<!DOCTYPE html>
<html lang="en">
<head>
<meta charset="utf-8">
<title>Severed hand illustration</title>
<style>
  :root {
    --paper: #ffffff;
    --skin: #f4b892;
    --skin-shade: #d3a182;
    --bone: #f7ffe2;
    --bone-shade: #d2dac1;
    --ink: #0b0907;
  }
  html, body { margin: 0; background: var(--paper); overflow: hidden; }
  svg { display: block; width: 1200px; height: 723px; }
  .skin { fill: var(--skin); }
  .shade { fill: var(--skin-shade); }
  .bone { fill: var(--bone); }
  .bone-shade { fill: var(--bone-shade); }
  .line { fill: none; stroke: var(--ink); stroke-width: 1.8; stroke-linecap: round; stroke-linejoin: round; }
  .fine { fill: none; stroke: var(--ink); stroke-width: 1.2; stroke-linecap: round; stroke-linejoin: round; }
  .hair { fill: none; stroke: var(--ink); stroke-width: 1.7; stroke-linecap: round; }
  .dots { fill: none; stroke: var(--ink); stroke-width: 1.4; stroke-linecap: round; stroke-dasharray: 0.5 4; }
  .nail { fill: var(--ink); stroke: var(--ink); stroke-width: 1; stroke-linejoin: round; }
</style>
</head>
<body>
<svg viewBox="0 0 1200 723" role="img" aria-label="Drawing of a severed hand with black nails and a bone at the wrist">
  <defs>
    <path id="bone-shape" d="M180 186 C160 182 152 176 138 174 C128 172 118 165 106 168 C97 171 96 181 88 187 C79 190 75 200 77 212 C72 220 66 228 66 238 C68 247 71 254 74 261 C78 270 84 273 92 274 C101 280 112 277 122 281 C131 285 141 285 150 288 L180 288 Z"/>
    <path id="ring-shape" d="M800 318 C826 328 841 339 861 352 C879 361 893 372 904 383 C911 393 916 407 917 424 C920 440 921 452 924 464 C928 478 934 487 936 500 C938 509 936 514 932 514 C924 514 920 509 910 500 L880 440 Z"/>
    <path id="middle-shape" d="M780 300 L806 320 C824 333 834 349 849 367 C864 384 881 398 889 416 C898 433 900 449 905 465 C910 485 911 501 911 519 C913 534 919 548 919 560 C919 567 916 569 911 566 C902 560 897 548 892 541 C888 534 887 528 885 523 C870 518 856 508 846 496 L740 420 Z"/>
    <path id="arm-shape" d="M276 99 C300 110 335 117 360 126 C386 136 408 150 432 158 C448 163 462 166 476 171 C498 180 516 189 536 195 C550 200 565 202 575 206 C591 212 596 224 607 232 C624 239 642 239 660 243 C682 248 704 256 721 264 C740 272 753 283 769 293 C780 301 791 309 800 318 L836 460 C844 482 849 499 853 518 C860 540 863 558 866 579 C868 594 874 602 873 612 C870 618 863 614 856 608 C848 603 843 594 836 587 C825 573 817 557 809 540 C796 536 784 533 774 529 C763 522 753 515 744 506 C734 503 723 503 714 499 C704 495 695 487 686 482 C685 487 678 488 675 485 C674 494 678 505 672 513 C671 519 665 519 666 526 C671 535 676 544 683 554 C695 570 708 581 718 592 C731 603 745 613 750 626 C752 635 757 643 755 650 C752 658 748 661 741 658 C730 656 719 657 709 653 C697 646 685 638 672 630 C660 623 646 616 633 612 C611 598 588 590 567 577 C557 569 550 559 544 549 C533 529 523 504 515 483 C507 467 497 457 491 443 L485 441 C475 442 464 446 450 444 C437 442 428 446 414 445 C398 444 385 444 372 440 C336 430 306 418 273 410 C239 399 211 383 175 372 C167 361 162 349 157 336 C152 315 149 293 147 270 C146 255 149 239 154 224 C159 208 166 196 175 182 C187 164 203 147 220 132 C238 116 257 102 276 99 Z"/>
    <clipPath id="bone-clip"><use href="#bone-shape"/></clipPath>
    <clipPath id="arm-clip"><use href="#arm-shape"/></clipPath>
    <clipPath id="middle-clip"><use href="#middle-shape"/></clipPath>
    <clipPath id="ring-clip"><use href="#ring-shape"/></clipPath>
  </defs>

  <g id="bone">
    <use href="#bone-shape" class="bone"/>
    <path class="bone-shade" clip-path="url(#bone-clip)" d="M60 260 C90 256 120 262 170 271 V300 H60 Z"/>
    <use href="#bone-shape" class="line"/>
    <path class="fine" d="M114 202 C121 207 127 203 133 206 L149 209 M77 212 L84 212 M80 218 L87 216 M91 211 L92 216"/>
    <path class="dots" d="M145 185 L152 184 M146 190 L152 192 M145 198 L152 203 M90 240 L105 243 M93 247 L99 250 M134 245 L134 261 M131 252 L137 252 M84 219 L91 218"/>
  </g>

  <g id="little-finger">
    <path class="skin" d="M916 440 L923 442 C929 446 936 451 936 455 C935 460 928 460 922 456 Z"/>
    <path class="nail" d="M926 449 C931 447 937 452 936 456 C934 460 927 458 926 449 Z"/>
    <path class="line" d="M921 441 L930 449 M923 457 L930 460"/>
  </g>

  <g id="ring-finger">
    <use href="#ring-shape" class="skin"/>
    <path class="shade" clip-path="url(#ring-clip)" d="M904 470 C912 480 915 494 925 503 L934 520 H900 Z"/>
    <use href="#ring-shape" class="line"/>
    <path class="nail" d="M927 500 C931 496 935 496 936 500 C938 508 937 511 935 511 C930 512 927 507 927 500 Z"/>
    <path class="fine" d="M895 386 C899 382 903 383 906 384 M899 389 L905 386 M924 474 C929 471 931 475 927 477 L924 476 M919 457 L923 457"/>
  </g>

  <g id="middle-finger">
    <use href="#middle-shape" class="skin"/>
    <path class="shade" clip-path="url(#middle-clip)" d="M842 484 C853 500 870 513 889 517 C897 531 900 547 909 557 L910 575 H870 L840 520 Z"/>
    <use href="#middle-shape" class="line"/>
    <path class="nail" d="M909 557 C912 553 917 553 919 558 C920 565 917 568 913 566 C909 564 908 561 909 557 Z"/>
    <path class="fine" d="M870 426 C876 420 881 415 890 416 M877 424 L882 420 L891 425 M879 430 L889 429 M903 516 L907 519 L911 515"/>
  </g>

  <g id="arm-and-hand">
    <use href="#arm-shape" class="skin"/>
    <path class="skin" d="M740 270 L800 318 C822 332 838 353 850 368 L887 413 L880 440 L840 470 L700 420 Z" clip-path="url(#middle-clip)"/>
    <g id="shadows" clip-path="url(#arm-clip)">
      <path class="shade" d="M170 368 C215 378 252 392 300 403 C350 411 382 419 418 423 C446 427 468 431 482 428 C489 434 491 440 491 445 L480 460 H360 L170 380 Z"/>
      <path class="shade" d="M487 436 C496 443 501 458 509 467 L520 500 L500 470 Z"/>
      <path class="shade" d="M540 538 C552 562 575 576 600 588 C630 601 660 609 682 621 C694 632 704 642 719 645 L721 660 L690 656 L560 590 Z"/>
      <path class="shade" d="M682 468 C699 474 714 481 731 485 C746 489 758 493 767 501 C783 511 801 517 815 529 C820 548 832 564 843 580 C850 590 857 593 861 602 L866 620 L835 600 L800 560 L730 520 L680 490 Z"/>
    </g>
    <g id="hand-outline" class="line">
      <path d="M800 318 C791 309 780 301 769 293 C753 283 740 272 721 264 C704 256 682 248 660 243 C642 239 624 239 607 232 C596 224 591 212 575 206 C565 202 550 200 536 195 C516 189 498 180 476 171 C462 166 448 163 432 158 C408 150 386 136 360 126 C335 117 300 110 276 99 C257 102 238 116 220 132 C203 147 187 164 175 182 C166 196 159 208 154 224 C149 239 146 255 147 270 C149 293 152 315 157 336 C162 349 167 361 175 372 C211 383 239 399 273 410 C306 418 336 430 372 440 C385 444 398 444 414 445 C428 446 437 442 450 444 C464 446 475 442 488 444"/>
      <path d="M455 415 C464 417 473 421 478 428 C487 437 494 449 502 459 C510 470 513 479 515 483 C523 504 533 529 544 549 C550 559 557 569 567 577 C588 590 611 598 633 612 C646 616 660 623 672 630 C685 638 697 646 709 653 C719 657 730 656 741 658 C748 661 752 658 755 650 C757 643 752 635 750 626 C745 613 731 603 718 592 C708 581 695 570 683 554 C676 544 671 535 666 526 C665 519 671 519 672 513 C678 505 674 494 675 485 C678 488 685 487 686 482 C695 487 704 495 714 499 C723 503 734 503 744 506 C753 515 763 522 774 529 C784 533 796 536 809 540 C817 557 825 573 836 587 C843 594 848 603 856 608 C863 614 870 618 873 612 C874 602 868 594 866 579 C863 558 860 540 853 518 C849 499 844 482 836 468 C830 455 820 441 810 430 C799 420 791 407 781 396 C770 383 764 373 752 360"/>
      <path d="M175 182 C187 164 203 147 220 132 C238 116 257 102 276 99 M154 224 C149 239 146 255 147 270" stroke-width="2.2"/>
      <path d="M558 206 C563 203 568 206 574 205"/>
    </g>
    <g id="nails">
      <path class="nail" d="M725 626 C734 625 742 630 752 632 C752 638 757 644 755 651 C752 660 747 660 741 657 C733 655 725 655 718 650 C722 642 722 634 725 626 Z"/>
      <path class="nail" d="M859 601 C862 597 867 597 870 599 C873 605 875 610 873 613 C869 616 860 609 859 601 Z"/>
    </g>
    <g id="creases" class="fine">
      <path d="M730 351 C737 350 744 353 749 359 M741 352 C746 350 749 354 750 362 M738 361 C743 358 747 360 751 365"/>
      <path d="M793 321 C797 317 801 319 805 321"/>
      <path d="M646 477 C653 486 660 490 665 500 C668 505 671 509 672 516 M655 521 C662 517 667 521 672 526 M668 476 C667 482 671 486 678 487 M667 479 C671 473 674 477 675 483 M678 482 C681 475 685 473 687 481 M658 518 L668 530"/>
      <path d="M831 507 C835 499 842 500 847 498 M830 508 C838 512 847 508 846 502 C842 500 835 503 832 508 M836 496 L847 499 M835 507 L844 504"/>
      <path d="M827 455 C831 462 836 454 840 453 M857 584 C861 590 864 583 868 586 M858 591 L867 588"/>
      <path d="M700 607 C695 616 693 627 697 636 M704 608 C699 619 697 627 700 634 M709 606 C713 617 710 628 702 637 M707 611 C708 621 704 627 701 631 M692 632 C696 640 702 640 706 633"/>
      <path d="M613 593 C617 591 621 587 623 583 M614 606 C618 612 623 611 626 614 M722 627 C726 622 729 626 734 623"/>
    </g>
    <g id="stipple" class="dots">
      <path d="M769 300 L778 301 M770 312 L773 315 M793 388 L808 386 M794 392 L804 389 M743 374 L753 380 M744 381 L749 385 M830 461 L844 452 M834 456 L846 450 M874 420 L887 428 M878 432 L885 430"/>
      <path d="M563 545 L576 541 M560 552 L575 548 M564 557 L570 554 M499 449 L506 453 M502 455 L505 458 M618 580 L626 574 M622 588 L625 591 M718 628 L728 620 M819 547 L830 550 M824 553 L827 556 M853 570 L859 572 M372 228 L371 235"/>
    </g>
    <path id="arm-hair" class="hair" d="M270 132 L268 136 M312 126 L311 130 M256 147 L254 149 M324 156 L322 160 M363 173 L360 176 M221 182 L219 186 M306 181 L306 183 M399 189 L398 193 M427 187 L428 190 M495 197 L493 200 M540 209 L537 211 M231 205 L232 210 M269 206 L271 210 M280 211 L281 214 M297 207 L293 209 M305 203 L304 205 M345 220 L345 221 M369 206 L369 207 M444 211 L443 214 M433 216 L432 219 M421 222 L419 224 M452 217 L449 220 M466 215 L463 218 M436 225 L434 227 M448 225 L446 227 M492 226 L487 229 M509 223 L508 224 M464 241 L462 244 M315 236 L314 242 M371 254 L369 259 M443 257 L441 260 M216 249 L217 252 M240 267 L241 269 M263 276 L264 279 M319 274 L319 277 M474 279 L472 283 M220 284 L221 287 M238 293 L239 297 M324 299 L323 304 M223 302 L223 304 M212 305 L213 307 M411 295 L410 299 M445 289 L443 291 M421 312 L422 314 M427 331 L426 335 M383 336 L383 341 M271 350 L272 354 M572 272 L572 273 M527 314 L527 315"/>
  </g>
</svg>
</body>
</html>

○ ○ ○ ○ ○ ○ ○

▶ [What to do] Go through the data above and copy each line that holds the word "nails".

▶ [Answer to the problem]
<svg viewBox="0 0 1200 723" role="img" aria-label="Drawing of a severed hand with black nails and a bone at the wrist">
    <g id="nails">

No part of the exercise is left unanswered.